Work instructions: Report each line of the entries below that has the word "color" in it.

Dataset entries:

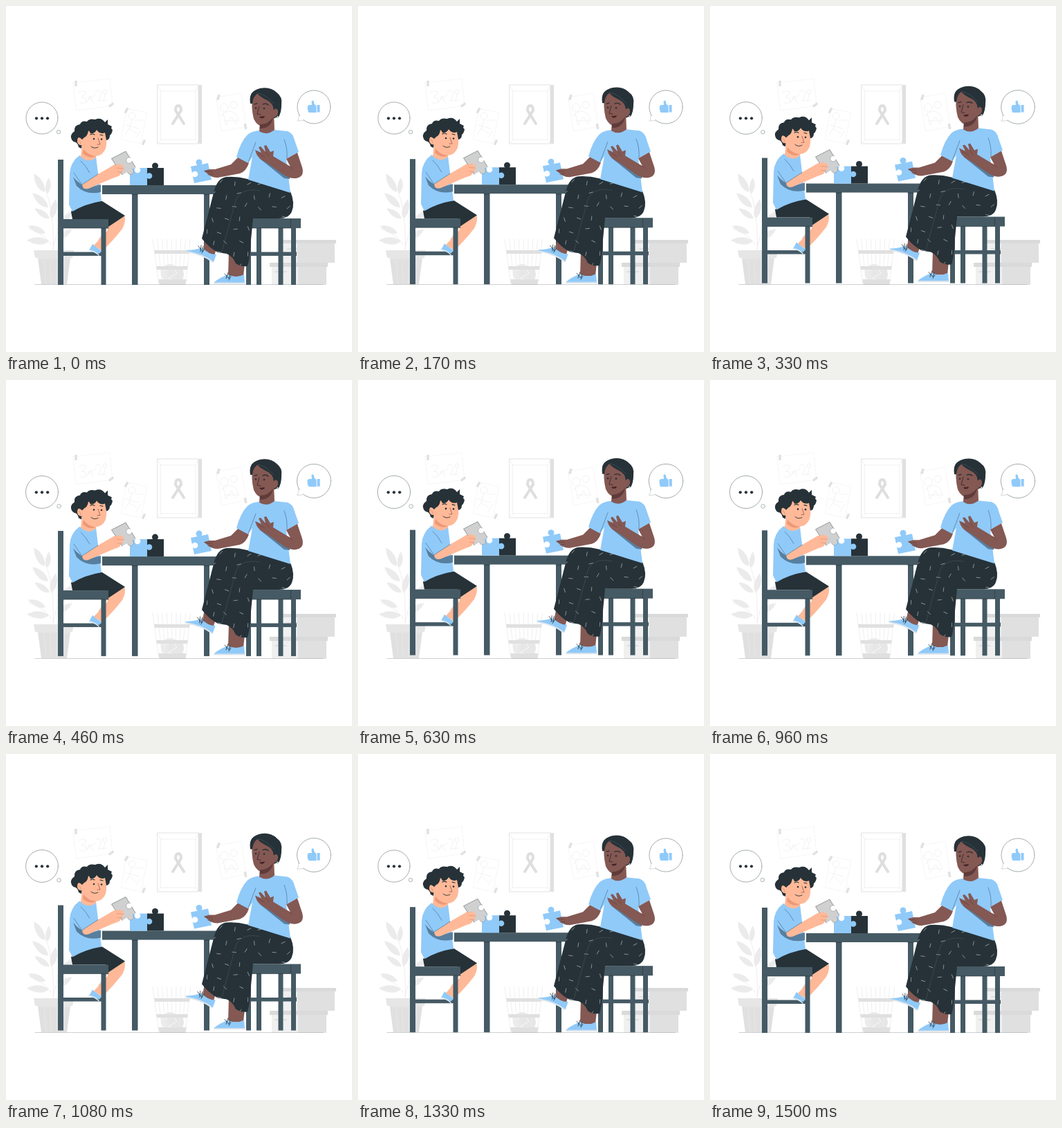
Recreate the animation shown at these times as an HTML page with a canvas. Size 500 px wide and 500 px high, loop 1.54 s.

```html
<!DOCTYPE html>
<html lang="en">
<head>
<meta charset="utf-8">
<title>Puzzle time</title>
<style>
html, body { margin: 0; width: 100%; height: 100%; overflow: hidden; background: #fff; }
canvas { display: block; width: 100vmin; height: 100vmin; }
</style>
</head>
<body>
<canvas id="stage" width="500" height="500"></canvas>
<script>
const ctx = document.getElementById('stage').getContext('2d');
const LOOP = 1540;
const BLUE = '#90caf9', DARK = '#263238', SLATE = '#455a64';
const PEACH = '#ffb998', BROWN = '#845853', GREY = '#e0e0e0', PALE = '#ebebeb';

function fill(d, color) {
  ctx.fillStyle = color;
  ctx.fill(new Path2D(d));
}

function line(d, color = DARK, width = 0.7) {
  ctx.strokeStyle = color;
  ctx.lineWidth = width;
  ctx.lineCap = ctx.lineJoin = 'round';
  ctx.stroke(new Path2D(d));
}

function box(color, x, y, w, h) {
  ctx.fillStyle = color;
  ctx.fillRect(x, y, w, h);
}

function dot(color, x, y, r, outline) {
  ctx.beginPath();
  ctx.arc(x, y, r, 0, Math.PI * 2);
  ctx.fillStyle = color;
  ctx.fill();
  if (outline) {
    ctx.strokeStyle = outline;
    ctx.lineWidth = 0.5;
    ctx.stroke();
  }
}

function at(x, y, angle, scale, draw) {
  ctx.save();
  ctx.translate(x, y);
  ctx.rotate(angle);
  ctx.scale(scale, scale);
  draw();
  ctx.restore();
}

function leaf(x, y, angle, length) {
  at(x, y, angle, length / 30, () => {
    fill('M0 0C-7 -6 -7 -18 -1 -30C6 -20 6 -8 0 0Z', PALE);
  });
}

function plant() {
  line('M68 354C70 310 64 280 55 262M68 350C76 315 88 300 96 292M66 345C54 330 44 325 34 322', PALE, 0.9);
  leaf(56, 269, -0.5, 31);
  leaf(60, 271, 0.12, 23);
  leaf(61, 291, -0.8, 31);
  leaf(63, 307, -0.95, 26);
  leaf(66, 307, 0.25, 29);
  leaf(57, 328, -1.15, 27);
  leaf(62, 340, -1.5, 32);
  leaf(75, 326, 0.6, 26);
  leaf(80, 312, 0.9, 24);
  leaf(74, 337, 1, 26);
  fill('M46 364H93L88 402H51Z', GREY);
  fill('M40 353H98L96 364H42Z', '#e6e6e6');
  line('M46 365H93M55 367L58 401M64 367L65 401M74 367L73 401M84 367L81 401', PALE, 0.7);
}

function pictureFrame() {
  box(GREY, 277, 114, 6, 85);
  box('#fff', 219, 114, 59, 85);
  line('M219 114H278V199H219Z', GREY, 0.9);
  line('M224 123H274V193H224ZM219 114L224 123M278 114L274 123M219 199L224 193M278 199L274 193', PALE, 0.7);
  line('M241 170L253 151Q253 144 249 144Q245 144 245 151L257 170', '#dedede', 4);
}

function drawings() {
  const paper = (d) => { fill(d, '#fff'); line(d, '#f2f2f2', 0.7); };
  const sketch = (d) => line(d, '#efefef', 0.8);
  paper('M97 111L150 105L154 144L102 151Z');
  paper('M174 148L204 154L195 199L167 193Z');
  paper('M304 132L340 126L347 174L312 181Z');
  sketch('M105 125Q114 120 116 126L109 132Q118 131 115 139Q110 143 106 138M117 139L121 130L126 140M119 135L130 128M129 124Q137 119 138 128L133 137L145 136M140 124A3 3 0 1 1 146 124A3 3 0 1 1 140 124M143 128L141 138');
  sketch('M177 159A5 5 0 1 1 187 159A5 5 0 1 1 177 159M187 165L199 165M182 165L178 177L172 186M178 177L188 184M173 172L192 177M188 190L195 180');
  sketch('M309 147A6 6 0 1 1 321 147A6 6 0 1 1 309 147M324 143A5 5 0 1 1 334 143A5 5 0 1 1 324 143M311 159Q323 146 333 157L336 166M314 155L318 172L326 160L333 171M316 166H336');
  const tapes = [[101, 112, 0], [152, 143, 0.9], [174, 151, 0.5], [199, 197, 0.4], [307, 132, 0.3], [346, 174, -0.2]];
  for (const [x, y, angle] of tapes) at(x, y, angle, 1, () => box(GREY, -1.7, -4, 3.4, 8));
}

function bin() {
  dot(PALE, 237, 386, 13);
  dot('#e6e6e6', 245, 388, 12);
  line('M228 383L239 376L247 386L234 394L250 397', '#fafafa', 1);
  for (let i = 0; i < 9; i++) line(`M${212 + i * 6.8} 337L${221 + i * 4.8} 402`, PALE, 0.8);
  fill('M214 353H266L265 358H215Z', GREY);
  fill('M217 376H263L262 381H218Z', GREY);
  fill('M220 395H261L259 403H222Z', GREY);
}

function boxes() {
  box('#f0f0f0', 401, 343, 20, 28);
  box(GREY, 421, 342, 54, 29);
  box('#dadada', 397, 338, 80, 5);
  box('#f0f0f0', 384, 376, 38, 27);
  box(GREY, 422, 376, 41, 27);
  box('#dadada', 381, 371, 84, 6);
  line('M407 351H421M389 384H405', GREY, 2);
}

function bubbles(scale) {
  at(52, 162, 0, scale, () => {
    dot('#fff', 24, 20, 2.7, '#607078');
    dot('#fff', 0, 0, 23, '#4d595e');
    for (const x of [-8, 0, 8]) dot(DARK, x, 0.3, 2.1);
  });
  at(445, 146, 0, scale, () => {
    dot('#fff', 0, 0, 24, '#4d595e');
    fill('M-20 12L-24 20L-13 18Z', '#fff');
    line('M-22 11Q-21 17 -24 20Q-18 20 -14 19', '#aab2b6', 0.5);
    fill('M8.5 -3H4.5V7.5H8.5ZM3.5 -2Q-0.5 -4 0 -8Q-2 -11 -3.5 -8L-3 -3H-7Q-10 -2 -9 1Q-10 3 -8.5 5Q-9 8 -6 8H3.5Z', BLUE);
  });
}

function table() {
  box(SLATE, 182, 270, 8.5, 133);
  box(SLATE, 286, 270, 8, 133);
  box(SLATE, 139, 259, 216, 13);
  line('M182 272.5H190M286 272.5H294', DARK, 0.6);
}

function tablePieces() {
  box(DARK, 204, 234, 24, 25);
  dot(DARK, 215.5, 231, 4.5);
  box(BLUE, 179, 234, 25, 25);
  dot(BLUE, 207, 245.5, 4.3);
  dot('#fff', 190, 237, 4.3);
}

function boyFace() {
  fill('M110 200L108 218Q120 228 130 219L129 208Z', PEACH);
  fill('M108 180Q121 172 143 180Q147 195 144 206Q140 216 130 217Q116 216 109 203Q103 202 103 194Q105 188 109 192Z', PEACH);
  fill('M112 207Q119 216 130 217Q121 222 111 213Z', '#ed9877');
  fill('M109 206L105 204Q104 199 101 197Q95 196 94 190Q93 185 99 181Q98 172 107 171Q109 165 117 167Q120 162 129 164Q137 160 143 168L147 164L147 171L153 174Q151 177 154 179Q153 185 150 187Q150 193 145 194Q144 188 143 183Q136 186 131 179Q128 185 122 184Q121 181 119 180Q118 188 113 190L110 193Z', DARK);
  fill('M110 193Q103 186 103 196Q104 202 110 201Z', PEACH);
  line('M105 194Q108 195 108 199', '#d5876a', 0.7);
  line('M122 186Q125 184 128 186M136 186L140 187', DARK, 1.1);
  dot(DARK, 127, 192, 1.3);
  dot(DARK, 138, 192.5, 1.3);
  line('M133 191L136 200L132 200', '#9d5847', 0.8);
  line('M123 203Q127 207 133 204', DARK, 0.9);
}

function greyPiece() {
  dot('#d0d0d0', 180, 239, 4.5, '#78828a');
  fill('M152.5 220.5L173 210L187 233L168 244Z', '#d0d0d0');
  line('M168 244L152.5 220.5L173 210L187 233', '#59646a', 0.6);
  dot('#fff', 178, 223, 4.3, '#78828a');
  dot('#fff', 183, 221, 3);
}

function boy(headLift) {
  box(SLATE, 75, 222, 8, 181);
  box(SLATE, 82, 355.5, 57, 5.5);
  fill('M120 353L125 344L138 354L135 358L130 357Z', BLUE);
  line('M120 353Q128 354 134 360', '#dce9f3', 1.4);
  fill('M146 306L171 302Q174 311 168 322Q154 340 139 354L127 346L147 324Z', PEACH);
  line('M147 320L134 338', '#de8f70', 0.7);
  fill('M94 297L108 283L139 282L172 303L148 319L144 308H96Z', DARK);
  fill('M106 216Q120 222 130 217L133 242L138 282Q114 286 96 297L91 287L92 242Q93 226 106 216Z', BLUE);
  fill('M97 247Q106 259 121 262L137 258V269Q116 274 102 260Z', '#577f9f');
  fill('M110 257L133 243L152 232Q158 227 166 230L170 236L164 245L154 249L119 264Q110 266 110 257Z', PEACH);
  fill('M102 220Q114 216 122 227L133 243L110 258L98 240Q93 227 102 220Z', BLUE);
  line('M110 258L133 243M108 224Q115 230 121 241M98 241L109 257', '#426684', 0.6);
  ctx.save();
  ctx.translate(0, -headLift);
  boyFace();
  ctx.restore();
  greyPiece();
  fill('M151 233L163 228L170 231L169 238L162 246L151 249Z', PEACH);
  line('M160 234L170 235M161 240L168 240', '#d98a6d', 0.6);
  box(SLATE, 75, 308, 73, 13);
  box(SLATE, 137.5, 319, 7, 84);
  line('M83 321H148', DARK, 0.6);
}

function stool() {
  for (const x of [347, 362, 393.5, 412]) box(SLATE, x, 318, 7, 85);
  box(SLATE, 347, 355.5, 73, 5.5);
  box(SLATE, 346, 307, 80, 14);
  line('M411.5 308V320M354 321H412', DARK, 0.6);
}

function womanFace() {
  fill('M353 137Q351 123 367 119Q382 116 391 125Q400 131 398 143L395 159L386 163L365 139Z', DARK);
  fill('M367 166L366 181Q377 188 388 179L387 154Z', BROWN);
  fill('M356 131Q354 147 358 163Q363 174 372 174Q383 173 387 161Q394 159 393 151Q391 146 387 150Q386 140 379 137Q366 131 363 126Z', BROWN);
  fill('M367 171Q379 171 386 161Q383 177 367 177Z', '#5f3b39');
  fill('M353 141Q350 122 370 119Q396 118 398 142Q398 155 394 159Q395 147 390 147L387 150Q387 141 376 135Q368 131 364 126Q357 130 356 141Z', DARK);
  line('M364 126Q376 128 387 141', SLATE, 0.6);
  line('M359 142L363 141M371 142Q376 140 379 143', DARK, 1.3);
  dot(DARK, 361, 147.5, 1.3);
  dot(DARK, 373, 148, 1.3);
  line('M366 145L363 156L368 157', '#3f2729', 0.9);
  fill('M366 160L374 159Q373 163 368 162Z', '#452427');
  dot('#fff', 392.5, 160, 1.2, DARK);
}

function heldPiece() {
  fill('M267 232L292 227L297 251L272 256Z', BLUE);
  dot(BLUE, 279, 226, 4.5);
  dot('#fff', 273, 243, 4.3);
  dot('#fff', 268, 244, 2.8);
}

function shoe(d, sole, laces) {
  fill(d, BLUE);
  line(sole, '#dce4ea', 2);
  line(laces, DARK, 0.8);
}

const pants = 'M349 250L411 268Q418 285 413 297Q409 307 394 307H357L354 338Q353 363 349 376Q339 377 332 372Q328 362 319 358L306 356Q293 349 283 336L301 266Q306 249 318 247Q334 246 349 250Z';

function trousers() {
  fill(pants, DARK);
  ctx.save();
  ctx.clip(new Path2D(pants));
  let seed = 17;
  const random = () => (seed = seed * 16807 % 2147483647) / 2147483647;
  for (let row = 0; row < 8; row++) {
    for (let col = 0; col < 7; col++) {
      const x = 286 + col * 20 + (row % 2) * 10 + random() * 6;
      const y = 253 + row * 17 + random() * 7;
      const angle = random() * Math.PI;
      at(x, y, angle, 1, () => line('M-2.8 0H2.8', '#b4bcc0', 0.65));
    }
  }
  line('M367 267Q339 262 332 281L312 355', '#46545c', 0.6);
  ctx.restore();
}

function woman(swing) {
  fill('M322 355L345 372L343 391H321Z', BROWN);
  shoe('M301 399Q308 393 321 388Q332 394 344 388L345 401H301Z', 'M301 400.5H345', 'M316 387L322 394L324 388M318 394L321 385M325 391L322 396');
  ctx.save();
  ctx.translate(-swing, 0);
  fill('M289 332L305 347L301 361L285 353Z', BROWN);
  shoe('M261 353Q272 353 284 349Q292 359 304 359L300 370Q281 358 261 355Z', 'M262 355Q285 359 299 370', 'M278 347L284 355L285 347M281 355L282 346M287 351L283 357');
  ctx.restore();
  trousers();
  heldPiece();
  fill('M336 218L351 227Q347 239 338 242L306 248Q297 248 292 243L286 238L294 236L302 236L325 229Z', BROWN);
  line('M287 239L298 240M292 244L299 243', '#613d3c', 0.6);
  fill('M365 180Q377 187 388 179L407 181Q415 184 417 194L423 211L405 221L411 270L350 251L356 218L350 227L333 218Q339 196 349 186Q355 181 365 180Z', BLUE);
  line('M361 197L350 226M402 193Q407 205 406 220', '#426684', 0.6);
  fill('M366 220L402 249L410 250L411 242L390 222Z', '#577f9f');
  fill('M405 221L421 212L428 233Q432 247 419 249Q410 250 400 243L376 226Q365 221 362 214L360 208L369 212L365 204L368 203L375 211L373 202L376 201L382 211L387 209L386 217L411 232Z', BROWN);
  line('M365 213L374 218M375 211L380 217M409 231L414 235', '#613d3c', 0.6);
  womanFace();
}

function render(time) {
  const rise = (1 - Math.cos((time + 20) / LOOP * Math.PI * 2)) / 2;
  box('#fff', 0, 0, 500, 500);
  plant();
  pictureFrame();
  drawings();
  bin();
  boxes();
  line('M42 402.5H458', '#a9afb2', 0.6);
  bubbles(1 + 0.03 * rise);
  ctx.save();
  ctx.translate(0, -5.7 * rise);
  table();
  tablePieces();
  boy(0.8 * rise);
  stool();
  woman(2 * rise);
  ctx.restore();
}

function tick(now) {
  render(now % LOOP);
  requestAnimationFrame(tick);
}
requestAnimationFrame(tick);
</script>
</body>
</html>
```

Problem solution:
function fill(d, color) {
  ctx.fillStyle = color;
function line(d, color = DARK, width = 0.7) {
  ctx.strokeStyle = color;
function box(color, x, y, w, h) {
  ctx.fillStyle = color;
function dot(color, x, y, r, outline) {
  ctx.fillStyle = color;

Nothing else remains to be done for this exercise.